Re: SCO's case against IBM (and Linux) just got weaker
From: Bill Unruh (unruh_at_string.physics.ubc.ca)
Date: Mon, 9 Feb 2004 22:46:12 +0000 (UTC)
"Kurt" <firstname.lastname@example.org> writes:
]> 4. We need the latest AIX source code to perform the comparison.
]Well thats absurd.
]SCO "own" SYS V code - although they are only just once licensee to it,
]they can protect the value of that license.
They claim that the copyright was transfered to them, and thus the
copyright to the code belongs to them.
]AIX contains SYS V code - IBM has a license to SYS V , so IBM release
]binaries based on SYS V, but not the source code.
Yes, but according to SCO, that license was terminated by SCO and IBM is
thus not allowed to use any code derived from that licensed code
anymore. It was terminated according to SCO because IBM released some of
the code as public code in code they wrote for Linux. Why SCO would need
the AIX code to look at what is linux is obscure. And why they would
claim that some of the linux code is hidden is even more obscure.
]But wy would later versions of AIX contain any extra SYS V code ?
]SYS V is such old technology.
Now technologies are usually built on old technologies. If it is it is
derived from the old code and shares the copyright of the old code.
Ie, if you use Bind 8 and rewrite portions by changing bind 8 then your
code is derived from bind 8 and must satisfy the license conditions of
]The copyright breaches are meant to be limited to only a very short list of
]They arent looking for entire slabs of code here.
Yes, they claim that there are huge slabs. They just have not found them
]SCO are wanting to prove IBM was responsible for a copyright breach, as well
]as to prove that Linux contains copyrighted code.
]The copyright breach is so trivial and so easily fixed , and besides they
]wont get a payout.
No. They claim that IBM took SysV and rewrote it for use in AIX. They
then took that code from AIX and rewrote it for Linux. But if that is
what happened then the Linux code is derived from the SysV code and
shares in teh copyright of the SysV code. They claim that there are huge
bunches of linux (all the smp stuff has been mentioned), but that they
need to look at AIX to follow up the forensic trail to show that the
code came from SCO proprietary stuff, went into AIX, got changed through
generations of AIX versions, and finally went out, greatly changed, into
Linux. But is A->B->C->D->E....->Z where at each step the code is just a
changed version of the previous one (rather than independently invented
or created) then Z is a derivative work of A no matter how Z is changed
so as to be unrecognizable in its derivation from A. Thus they demand to
see all AIX code from the beginning so that they can trace this chain of
derivation. That is their theory.
Now at what point such a chain breaks is I think legally unclear. But
the judge seems to be saying "Horseshit-- I will only consider Z as
derived from A if Z shares substantial similarity with A"
So SCO should by looking at the end result, Z-- whichis open source

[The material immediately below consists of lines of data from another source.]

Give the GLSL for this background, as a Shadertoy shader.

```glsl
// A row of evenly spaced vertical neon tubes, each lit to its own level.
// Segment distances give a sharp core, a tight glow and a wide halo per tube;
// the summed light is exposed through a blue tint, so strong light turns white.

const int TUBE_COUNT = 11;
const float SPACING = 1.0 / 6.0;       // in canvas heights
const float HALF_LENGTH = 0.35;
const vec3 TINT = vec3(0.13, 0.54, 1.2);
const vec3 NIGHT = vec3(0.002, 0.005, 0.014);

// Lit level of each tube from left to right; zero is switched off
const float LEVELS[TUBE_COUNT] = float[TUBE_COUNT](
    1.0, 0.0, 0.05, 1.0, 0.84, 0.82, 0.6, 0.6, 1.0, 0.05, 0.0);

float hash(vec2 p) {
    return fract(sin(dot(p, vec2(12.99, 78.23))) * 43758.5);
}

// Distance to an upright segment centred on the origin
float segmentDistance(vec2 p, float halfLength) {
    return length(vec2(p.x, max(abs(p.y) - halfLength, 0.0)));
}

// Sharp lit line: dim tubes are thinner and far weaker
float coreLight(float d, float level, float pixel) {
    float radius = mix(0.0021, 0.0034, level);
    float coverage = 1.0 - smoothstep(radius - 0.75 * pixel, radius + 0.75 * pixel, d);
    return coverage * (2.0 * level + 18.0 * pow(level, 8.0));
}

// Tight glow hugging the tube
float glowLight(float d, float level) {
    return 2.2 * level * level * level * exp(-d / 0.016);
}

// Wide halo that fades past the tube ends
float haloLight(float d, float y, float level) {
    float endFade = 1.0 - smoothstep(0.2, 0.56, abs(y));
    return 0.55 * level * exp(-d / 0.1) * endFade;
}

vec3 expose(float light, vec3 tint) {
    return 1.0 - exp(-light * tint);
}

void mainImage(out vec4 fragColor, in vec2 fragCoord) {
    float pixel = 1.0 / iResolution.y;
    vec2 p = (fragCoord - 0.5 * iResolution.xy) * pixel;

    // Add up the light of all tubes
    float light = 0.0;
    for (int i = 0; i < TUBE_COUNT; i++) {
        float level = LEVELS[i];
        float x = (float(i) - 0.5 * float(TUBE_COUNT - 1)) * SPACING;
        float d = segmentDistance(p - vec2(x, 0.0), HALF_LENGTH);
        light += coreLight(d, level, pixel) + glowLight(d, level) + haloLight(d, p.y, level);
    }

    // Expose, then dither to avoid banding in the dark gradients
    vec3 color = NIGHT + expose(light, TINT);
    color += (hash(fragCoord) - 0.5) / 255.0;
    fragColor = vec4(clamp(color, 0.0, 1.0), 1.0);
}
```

Linux-- be able to say which sections are similar enough to Ai (SCO
claimed code) for a case to proceed.
]they want to make IBM responsible so that the court may then decide that

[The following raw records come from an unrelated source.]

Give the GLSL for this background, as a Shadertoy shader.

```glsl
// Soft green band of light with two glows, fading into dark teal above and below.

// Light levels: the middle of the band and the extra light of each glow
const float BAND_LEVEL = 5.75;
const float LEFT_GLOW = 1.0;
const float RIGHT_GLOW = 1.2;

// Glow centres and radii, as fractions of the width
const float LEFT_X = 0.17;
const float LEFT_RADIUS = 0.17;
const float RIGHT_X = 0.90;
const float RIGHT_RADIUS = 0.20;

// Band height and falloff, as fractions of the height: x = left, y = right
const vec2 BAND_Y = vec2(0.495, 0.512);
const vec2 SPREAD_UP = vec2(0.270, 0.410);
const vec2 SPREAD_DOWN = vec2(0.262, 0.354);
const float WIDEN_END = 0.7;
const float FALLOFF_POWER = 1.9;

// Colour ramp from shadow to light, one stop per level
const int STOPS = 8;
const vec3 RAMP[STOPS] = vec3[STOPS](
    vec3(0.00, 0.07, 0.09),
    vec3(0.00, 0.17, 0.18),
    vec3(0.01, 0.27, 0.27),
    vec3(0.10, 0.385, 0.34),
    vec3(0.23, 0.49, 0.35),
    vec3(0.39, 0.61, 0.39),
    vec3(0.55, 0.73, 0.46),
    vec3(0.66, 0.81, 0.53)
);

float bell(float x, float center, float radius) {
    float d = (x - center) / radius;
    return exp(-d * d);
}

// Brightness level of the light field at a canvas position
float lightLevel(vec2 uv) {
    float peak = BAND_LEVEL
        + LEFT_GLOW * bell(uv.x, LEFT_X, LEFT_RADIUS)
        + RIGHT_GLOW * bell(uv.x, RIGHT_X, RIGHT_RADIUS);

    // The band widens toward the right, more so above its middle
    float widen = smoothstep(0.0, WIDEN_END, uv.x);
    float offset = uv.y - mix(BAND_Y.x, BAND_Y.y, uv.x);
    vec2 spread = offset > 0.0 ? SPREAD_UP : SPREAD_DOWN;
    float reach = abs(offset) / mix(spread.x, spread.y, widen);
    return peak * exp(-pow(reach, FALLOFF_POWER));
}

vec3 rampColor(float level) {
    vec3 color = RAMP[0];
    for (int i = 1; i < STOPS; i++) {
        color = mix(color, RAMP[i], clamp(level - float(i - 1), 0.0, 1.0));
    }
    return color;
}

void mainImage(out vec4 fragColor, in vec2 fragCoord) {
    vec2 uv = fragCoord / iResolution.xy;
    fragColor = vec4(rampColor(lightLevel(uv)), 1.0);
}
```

]SCO 'owns' Linux.
SCO will never own linux. At best SCO would show that they were damaged
by the inclusion of their code in Linux and ask for damages.

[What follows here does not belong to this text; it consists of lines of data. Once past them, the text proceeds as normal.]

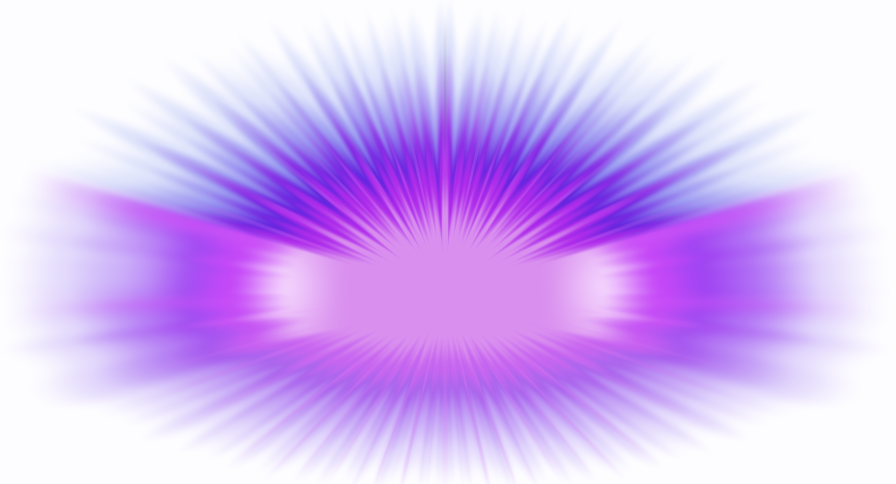
Give the GLSL for this background, as a Shadertoy shader.

```glsl
#define CENTER vec2(-0.006, -0.104)
#define EDGE_ANGLE 0.295
#define RAY_CELLS 13.0
#define RAY_REACH 0.16
#define CORE_COLOR vec3(0.85, 0.56, 0.935)
#define LOBE_COLOR vec3(0.95, 0.82, 0.99)
#define GLOW_COLOR vec3(0.80, 0.32, 0.97)
#define WHITE_COLOR vec3(0.992, 0.992, 1.0)

float hash(float n) {
    return fract(sin(n * 127.1) * 437.58);
}

// One-dimensional cellular noise: a soft peak of random height per cell
float cellRays(float x) {
    float cell = floor(x), peak = 0.0;
    for (int i = -1; i <= 1; i++) {
        float id = cell + float(i);
        float d = x - id - 0.25 - 0.5 * hash(id);
        peak += (0.35 + 0.65 * hash(id + 31.0)) * exp(-9.0 * d * d);
    }
    return peak;
}

// Distance from the center to an ellipse along a unit direction
float ellipseRadius(vec2 dir, vec2 axes) {
    return 1.0 / length(dir / axes);
}

// Color bands from the core outward, ending in white
vec3 bands(float t, vec3 core, vec3 hot, vec3 deep, vec3 haze, vec3 pale) {
    vec3 c = mix(core, hot, smoothstep(-0.10, 0.15, t));
    c = mix(c, deep, smoothstep(0.12, 0.32, t));
    c = mix(c, haze, smoothstep(0.28, 0.56, t));
    c = mix(c, pale, smoothstep(0.48, 0.78, t));
    return mix(c, WHITE_COLOR, smoothstep(0.68, 1.04, t));
}

void mainImage(out vec4 fragColor, in vec2 fragCoord) {
    vec2 p = (fragCoord - 0.5 * iResolution.xy) / iResolution.y - CENTER;
    vec2 q = vec2(abs(p.x), p.y);
    float r = length(q) + 1e-4;
    vec2 dir = q / r;
    float angle = atan(q.y, q.x + 1e-4);
    float tilt = 1.5708 - abs(angle);

    // Sectors: upper fan, sides and lower fan
    float upper = smoothstep(-0.022, 0.022, angle - EDGE_ANGLE);
    float lower = 1.0 - smoothstep(-0.40, 0.02, angle);

    // Broad and fine rays
    float broad = cellRays(tilt * RAY_CELLS + (angle < 0.0 ? 40.0 : 0.0));
    float fine = 0.5 * sin(tilt * 57.0 + 1.2) + 0.3 * sin(tilt * 93.0) + 0.2 * sin(tilt * 139.0 + 2.0);
    float rays = broad - 0.5 + 0.28 * fine;
    float fan = max(upper, 0.2 + 0.5 * lower);

    // Position between the core outline and the outer fade
    vec2 innerAxes = mix(vec2(0.375, 0.22), vec2(0.375, 0.125), lower);
    vec2 outerAxes = mix(vec2(0.91, 0.78), vec2(0.91, 0.40), lower);
    float sideIn = ellipseRadius(dir, innerAxes);
    float sideOut = ellipseRadius(dir, outerAxes);
    float topIn = ellipseRadius(dir, vec2(0.262, 0.160));
    float topOut = ellipseRadius(dir, vec2(0.91, 0.57));
    float shift = RAY_REACH * rays * fan;
    float sideT = (r - sideIn) / (sideOut - sideIn) - shift;
    float topT = (r - topIn) / (topOut - topIn) - shift;

    // Core with a pale lobe on each side
    float lobe = smoothstep(0.19, 0.34, q.x) * exp(-pow((q.y - 0.01) / 0.11, 2.0));
    vec3 core = mix(CORE_COLOR, LOBE_COLOR, lobe);

    // Violet and blue upper fan, warmer near the vertical
    float warm = clamp(0.55 * broad + 0.25 * smoothstep(1.0, 1.5, angle), 0.0, 1.0);
    vec3 violet = mix(vec3(0.38, 0.14, 0.87), vec3(0.65, 0.20, 0.92), warm);
    vec3 blueHaze = mix(vec3(0.58, 0.58, 0.94), vec3(0.73, 0.60, 0.95), warm);
    vec3 topColor = bands(topT, CORE_COLOR, vec3(0.68, 0.17, 0.92), violet,
                          blueHaze, vec3(0.85, 0.87, 0.98));

    // Magenta sides merging into the softer lower fan
    vec3 hot = mix(vec3(0.77, 0.28, 0.97), vec3(0.78, 0.40, 0.94), lower);
    vec3 deep = mix(vec3(0.63, 0.27, 0.95), vec3(0.67, 0.40, 0.93), lower);
    vec3 haze = mix(vec3(0.70, 0.46, 0.96), vec3(0.76, 0.62, 0.96), lower);
    vec3 sideColor = bands(sideT, core, hot, deep, haze, vec3(0.87, 0.82, 0.985));

    // Cloudy brightening at the left
    float cloud = exp(-dot((p - vec2(-0.67, 0.05)) / vec2(0.11, 0.09),
                           (p - vec2(-0.67, 0.05)) / vec2(0.11, 0.09)));
    sideColor = mix(sideColor, vec3(0.88, 0.88, 0.99), 0.45 * cloud);

    // Glowing beams under the sharp edge and along the horizontal
    float fade = smoothstep(0.30, 0.45, r) * (1.0 - smoothstep(0.50, 0.92, r));
    float edgeBeam = exp(-pow((angle - EDGE_ANGLE + 0.035) / 0.04, 2.0));
    float flatBeam = exp(-pow((angle + 0.04) / 0.028, 2.0));
    sideColor = mix(sideColor, GLOW_COLOR, fade * (0.75 * edgeBeam + 0.4 * flatBeam));

    vec3 color = mix(sideColor, topColor, upper);

    // Thin bright streaks in the fans and a faint central seam
    float streak = smoothstep(0.2, 0.9, fine) * max(upper, lower);
    float band = smoothstep(-0.1, 0.1, topT) * (1.0 - smoothstep(0.2, 0.75, topT));
    color = mix(color, vec3(0.86, 0.48, 0.96), 0.28 * streak * band);
    float seam = exp(-pow(q.x / 0.003, 2.0)) * upper * smoothstep(0.2, 0.5, topT);
    color *= 1.0 - 0.12 * seam * (1.0 - smoothstep(0.6, 1.0, topT));

    fragColor = vec4(color, 1.0);
}
```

Their theory is that if they show that Linux contains proprietary code,
they can then ask all the users of linux for damages, a theory I do not
think any court has ever upheld (they do not award damages against
innocent third parties). Linux would then be forced to change the
infringing code, or cease distribution.
]Why would anyone pay for a license fee to SCO for linux ? SCO owns 0.001%
]of linux, so if the license fee for SCO's bit was $1000, then linux must be
]worth $1,000,000 per machine.
That is simply protection money. In the past people went around to
businesses and said "If you do not pay us, you might find mysterious
fires breaking out on your premises." SCO says "If you do not pay up, we
may sue you, as we are entitled to do" Now their chance of winning the
suit are zero, but the cost to the business of defending against the
suit could be very high. So you pay the protection money.
That seems to be the theory.